◆ **Task brief**: Scan the listing below for the word "border", then copy each line that has it.

◆ **Provided data**:
----
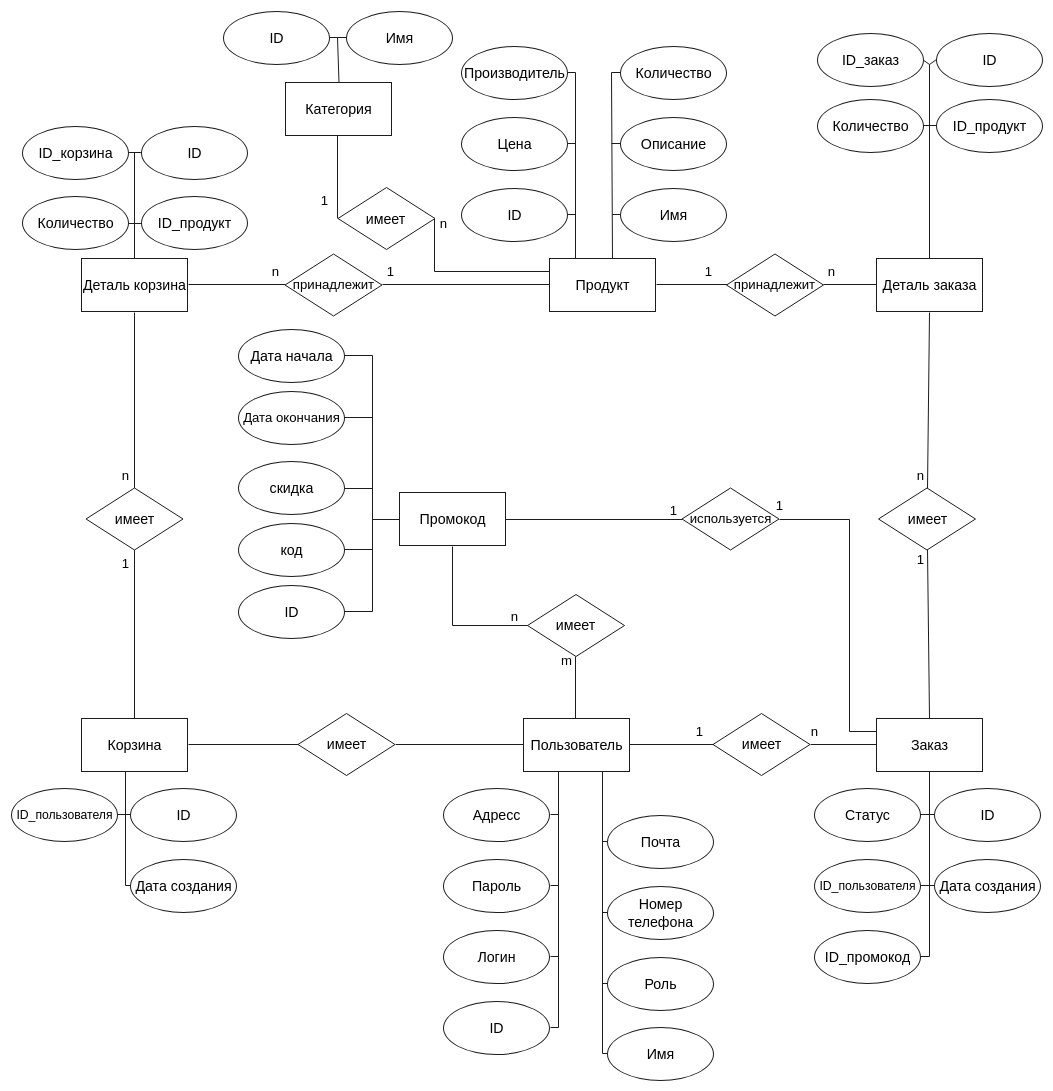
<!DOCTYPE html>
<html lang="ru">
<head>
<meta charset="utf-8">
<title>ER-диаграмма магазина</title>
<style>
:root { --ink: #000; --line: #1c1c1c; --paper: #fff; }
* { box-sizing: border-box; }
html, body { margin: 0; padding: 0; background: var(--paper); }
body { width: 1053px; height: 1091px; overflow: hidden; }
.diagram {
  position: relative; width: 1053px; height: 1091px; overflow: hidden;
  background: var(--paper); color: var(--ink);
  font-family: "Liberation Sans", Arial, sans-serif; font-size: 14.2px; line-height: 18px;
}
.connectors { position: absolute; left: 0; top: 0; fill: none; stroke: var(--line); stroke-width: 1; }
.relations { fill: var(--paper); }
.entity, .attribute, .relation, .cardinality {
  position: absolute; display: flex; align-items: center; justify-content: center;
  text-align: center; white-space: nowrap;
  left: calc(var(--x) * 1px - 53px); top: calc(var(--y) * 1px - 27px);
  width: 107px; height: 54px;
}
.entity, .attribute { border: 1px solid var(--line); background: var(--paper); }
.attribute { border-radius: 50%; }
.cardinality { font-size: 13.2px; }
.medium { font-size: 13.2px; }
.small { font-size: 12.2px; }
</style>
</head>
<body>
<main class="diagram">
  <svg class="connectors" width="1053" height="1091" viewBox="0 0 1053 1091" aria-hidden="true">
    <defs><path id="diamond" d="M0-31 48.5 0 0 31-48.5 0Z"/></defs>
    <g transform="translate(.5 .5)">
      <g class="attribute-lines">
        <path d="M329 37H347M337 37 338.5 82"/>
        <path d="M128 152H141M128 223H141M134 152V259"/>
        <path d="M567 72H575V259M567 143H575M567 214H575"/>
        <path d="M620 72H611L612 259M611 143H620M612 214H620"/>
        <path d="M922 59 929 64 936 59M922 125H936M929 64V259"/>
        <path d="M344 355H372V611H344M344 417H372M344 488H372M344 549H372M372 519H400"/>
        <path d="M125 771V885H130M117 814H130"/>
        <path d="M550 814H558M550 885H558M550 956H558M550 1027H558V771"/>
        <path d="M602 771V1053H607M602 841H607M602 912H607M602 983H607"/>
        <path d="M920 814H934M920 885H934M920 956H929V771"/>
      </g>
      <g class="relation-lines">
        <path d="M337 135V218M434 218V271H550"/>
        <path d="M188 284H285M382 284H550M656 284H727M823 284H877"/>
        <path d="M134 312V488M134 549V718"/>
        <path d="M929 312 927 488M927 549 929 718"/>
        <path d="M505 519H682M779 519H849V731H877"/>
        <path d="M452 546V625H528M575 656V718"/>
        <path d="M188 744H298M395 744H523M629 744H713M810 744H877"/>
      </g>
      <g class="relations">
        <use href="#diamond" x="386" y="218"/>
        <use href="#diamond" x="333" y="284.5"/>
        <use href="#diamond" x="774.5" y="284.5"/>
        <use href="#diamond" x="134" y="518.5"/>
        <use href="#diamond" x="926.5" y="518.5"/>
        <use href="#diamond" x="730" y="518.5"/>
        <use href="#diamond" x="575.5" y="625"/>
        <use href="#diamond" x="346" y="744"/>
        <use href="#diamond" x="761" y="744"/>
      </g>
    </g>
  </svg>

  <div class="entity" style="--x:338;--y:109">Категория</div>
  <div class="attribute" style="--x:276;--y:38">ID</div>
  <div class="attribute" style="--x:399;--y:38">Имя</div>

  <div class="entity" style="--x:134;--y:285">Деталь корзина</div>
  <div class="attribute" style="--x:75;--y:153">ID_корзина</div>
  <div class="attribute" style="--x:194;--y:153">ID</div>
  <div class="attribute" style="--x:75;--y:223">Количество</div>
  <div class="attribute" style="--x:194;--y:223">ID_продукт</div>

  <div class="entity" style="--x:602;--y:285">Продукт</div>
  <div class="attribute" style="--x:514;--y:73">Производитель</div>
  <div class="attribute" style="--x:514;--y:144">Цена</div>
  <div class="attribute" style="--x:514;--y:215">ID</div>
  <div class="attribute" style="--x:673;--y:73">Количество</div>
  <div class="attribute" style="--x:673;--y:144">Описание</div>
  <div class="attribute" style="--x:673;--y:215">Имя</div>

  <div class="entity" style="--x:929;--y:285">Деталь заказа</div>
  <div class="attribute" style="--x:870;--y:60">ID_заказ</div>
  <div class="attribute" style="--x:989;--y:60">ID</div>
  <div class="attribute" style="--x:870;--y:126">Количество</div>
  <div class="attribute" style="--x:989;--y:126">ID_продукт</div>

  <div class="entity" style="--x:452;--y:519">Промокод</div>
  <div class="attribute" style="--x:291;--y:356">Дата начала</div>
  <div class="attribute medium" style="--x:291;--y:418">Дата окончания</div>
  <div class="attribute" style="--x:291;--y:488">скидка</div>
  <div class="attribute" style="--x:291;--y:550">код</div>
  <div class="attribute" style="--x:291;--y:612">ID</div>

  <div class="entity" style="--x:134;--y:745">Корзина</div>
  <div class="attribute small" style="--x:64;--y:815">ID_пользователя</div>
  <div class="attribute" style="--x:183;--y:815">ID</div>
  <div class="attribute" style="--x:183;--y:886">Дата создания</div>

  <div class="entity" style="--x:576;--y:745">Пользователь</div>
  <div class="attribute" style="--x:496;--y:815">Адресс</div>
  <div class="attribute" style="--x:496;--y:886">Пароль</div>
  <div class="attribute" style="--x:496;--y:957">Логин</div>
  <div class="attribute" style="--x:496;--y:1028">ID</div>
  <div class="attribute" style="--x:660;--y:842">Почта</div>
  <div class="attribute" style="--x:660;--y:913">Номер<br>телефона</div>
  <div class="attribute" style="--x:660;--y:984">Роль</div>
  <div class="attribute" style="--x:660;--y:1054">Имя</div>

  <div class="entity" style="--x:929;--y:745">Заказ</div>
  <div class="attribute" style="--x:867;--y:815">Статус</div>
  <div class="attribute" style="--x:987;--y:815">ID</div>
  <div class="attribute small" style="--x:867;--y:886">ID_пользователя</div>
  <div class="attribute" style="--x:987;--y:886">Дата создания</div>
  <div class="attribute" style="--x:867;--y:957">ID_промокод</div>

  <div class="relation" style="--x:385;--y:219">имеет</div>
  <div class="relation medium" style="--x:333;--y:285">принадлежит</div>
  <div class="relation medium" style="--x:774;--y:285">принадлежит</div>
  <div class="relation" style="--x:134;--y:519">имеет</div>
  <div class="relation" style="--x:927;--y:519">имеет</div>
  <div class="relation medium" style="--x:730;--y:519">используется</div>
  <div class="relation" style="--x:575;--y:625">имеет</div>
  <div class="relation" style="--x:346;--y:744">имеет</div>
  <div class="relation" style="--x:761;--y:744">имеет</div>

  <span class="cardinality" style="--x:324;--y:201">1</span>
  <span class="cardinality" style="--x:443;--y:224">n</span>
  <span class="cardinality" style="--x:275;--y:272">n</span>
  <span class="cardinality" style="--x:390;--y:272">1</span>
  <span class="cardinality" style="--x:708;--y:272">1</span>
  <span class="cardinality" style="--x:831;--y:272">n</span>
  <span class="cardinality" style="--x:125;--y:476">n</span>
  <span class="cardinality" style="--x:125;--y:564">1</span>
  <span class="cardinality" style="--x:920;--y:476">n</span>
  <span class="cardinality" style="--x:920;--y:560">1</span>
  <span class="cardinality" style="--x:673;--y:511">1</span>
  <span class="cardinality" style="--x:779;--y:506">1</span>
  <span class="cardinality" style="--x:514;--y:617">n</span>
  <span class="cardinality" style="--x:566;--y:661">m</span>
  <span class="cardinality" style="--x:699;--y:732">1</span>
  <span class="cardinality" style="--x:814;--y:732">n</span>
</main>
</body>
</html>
----
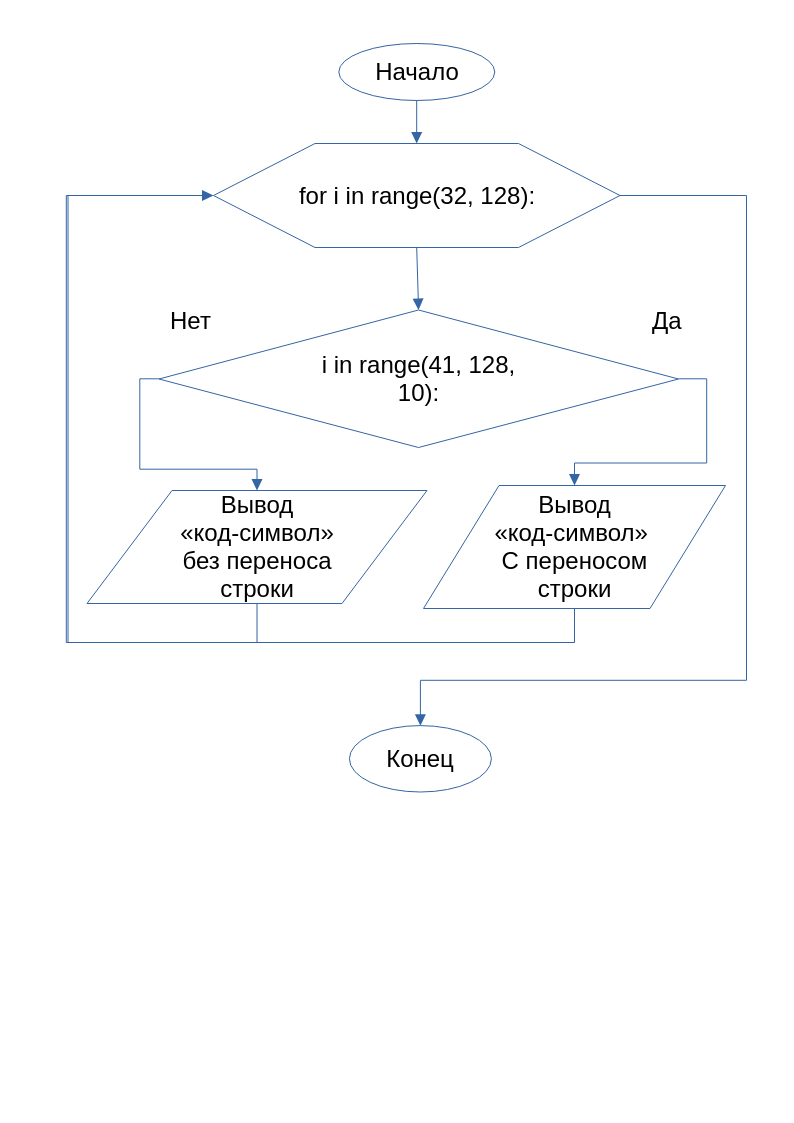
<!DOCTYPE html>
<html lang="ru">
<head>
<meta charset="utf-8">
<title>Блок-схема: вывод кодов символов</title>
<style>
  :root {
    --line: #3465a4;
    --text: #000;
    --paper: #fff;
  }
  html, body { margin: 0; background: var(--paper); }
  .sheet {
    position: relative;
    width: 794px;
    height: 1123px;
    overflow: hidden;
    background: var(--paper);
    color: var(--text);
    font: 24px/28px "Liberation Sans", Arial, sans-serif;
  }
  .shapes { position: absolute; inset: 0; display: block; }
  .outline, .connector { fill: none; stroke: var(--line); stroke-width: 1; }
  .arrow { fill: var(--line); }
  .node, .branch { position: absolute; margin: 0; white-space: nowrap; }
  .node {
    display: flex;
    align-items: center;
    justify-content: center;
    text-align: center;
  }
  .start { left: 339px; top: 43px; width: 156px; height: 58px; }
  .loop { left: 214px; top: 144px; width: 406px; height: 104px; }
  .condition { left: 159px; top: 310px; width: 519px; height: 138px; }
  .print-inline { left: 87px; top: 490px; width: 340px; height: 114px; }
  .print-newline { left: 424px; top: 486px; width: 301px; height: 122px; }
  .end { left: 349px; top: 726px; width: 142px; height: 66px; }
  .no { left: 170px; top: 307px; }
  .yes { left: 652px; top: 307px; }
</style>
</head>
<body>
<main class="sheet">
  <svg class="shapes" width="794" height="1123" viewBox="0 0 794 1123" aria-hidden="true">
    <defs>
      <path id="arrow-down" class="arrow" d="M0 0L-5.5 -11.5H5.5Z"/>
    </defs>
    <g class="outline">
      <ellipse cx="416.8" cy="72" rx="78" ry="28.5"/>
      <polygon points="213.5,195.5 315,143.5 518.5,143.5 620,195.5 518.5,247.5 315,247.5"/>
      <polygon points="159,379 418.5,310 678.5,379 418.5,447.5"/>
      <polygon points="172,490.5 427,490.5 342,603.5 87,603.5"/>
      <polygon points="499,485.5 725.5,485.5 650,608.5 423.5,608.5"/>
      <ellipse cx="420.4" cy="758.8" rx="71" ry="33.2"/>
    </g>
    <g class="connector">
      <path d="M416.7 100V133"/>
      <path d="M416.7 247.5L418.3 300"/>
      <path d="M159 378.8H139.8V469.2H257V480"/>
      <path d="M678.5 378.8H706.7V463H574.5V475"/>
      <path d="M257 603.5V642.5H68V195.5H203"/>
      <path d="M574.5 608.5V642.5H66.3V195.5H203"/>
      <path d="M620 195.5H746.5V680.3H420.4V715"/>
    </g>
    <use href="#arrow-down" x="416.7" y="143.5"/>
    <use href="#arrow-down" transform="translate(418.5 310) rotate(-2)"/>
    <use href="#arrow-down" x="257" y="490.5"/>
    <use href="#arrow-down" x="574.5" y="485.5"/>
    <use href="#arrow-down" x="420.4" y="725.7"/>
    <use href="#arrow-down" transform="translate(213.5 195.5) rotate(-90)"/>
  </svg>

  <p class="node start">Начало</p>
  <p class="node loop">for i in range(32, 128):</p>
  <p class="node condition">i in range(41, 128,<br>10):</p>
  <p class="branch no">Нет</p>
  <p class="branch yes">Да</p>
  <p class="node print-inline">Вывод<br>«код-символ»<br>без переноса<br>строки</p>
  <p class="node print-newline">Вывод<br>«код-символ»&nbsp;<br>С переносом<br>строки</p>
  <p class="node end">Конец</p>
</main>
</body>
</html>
----
◆ **Solution for this task**:
* { box-sizing: border-box; }
.entity, .attribute { border: 1px solid var(--line); background: var(--paper); }
.attribute { border-radius: 50%; }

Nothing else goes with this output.